▶ _The task_: Every line of the listing below should be written out exactly, minus its pictures.

▶ _Provided records_:
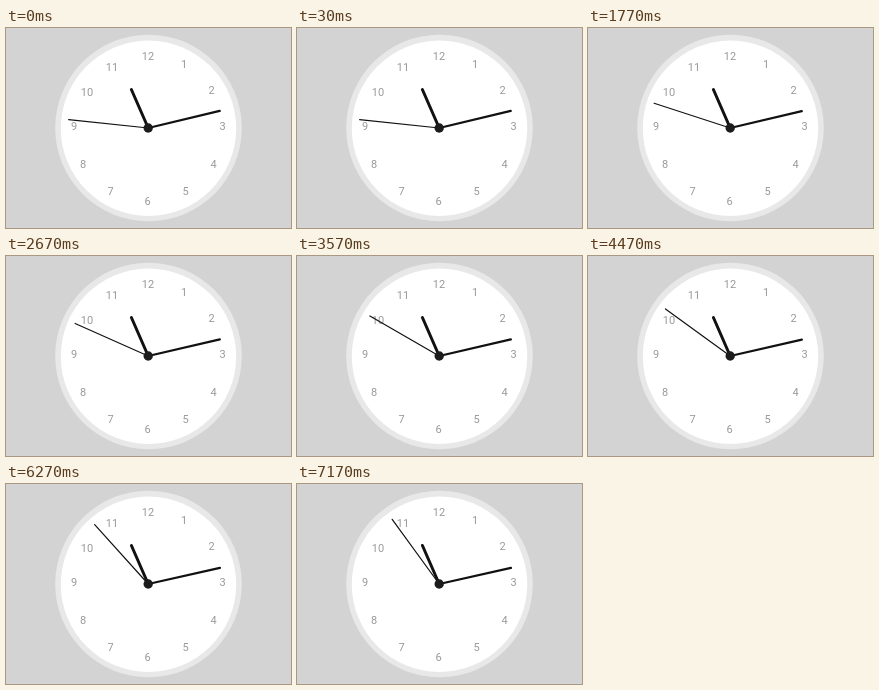
These frames come from a looping animation (285 px wide and 200 px high, 8000 ms). An HTML page:

```html
<!DOCTYPE html>
<html lang="en">
<head>
<meta charset="utf-8">
<title>Clock</title>
<style>
  html, body { margin: 0; width: 100%; height: 100%; overflow: hidden; background: #d3d3d3; }
  svg { display: block; width: 100vw; height: 100vh; }
  text { font: 11px Roboto, sans-serif; fill: #999; text-anchor: middle; }
  line { stroke: #111; stroke-linecap: round; }
</style>
</head>
<body>
<svg viewBox="0 0 285 200">
  <circle cx="142.5" cy="100" r="93.3" fill="#e8e8e8"/>
  <circle cx="142.5" cy="100.3" r="87.7" fill="#fff"/>
  <g id="numerals"></g>
  <g transform="translate(142.2 100)">
    <line id="hour" y2="-42" stroke-width="3"/>
    <line id="minute" y2="-73.5" stroke-width="2.3"/>
    <line id="second" y2="-80" stroke-width="1.2"/>
    <circle r="4.7" fill="#1c1c1c"/>
  </g>
</svg>
<script>
  const LOOP = 8000;
  const TICK = 900;
  const START = 11 * 3600 + 12 * 60 + 46; // 11:12:46

  // Centres of the numerals 1 to 12
  const positions = [
    [178, 36], [205.5, 62], [216.5, 98.5], [207.5, 136], [179.5, 163], [141.5, 173.5],
    [104.5, 163], [77, 136], [68, 98.5], [81, 64.5], [106, 39], [142, 28]
  ];
  document.getElementById('numerals').innerHTML = positions
    .map(([x, y], i) => `<text x="${x}" y="${y + 3.9}">${i + 1}</text>`)
    .join('');

  function turn(id, turns) {
    document.getElementById(id).setAttribute('transform', `rotate(${turns % 1 * 360})`);
  }

  const startTime = performance.now();

  function draw() {
    const elapsed = Math.max(0, performance.now() - startTime) % LOOP;
    // The first tick comes 30 ms early in the loop
    const seconds = START + Math.floor((elapsed + 30) / TICK);
    turn('hour', seconds / 43200);
    turn('minute', seconds / 3600);
    turn('second', seconds / 60);
    requestAnimationFrame(draw);
  }
  draw();
</script>
</body>
</html>
```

▶ _Response to this task_:
These frames come from a looping animation (285 px wide and 200 px high, 8000 ms). An HTML page:

```html
<!DOCTYPE html>
<html lang="en">
<head>
<meta charset="utf-8">
<title>Clock</title>
<style>
  html, body { margin: 0; width: 100%; height: 100%; overflow: hidden; background: #d3d3d3; }
  svg { display: block; width: 100vw; height: 100vh; }
  text { font: 11px Roboto, sans-serif; fill: #999; text-anchor: middle; }
  line { stroke: #111; stroke-linecap: round; }
</style>
</head>
<body>
<svg viewBox="0 0 285 200">
  <circle cx="142.5" cy="100" r="93.3" fill="#e8e8e8"/>
  <circle cx="142.5" cy="100.3" r="87.7" fill="#fff"/>
  <g id="numerals"></g>
  <g transform="translate(142.2 100)">
    <line id="hour" y2="-42" stroke-width="3"/>
    <line id="minute" y2="-73.5" stroke-width="2.3"/>
    <line id="second" y2="-80" stroke-width="1.2"/>
    <circle r="4.7" fill="#1c1c1c"/>
  </g>
</svg>
<script>
  const LOOP = 8000;
  const TICK = 900;
  const START = 11 * 3600 + 12 * 60 + 46; // 11:12:46

  // Centres of the numerals 1 to 12
  const positions = [
    [178, 36], [205.5, 62], [216.5, 98.5], [207.5, 136], [179.5, 163], [141.5, 173.5],
    [104.5, 163], [77, 136], [68, 98.5], [81, 64.5], [106, 39], [142, 28]
  ];
  document.getElementById('numerals').innerHTML = positions
    .map(([x, y], i) => `<text x="${x}" y="${y + 3.9}">${i + 1}</text>`)
    .join('');

  function turn(id, turns) {
    document.getElementById(id).setAttribute('transform', `rotate(${turns % 1 * 360})`);
  }

  const startTime = performance.now();

  function draw() {
    const elapsed = Math.max(0, performance.now() - startTime) % LOOP;
    // The first tick comes 30 ms early in the loop
    const seconds = START + Math.floor((elapsed + 30) / TICK);
    turn('hour', seconds / 43200);
    turn('minute', seconds / 3600);
    turn('second', seconds / 60);
    requestAnimationFrame(draw);
  }
  draw();
</script>
</body>
</html>
```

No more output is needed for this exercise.